» About this exercise:
The answer must consist of every line from the entries below that contains the word "glow".

» Input records:
────────────────────────────────────────
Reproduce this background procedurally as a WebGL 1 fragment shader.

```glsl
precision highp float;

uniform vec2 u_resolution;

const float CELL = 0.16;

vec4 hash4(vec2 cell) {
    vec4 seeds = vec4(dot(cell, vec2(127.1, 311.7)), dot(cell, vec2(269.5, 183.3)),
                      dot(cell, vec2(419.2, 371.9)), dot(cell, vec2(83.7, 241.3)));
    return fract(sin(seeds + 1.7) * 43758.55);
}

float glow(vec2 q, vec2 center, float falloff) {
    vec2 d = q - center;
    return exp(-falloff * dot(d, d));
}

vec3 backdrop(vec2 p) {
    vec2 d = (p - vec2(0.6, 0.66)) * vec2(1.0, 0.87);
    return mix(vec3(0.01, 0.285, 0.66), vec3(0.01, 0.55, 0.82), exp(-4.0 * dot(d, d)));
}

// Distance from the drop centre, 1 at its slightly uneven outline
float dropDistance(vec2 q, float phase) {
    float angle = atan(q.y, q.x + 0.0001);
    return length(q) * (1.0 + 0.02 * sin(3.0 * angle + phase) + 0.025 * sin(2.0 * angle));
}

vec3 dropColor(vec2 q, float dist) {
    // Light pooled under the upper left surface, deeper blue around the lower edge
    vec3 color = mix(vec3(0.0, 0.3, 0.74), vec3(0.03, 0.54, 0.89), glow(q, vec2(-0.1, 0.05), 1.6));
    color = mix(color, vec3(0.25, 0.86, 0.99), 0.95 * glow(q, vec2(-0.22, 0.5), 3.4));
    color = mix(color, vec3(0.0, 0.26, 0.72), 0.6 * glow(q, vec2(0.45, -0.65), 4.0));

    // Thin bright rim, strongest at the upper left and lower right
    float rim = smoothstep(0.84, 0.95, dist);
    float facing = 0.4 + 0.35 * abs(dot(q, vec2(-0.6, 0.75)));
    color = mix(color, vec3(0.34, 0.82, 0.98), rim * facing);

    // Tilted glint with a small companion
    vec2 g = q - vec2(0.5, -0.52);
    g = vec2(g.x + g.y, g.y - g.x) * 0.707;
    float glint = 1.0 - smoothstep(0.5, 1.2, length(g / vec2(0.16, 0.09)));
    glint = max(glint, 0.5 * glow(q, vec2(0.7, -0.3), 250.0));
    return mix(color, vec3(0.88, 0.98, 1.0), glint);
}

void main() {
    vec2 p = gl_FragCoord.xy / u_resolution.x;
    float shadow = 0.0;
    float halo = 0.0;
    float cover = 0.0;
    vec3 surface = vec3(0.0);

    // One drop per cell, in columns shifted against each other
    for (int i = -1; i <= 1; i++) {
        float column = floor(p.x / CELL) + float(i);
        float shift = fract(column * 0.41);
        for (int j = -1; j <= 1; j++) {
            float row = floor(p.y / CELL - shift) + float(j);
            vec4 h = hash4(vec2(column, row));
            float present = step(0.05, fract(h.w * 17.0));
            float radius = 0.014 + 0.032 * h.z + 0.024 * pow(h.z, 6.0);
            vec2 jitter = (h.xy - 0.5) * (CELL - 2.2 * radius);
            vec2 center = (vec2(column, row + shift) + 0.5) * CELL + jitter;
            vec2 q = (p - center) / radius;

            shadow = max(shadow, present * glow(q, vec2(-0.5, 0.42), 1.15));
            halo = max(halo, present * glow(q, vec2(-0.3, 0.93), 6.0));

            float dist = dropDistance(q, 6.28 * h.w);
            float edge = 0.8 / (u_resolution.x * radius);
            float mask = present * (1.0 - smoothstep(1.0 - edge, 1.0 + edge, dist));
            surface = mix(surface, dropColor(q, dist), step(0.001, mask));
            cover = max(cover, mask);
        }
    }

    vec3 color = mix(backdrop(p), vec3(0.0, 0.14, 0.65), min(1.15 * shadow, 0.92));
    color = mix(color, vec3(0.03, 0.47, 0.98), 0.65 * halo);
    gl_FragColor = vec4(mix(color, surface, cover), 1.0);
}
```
────────────────────────────────────────
» Your solution:
float glow(vec2 q, vec2 center, float falloff) {
    vec3 color = mix(vec3(0.0, 0.3, 0.74), vec3(0.03, 0.54, 0.89), glow(q, vec2(-0.1, 0.05), 1.6));
    color = mix(color, vec3(0.25, 0.86, 0.99), 0.95 * glow(q, vec2(-0.22, 0.5), 3.4));
    color = mix(color, vec3(0.0, 0.26, 0.72), 0.6 * glow(q, vec2(0.45, -0.65), 4.0));
    glint = max(glint, 0.5 * glow(q, vec2(0.7, -0.3), 250.0));
            shadow = max(shadow, present * glow(q, vec2(-0.5, 0.42), 1.15));
            halo = max(halo, present * glow(q, vec2(-0.3, 0.93), 6.0));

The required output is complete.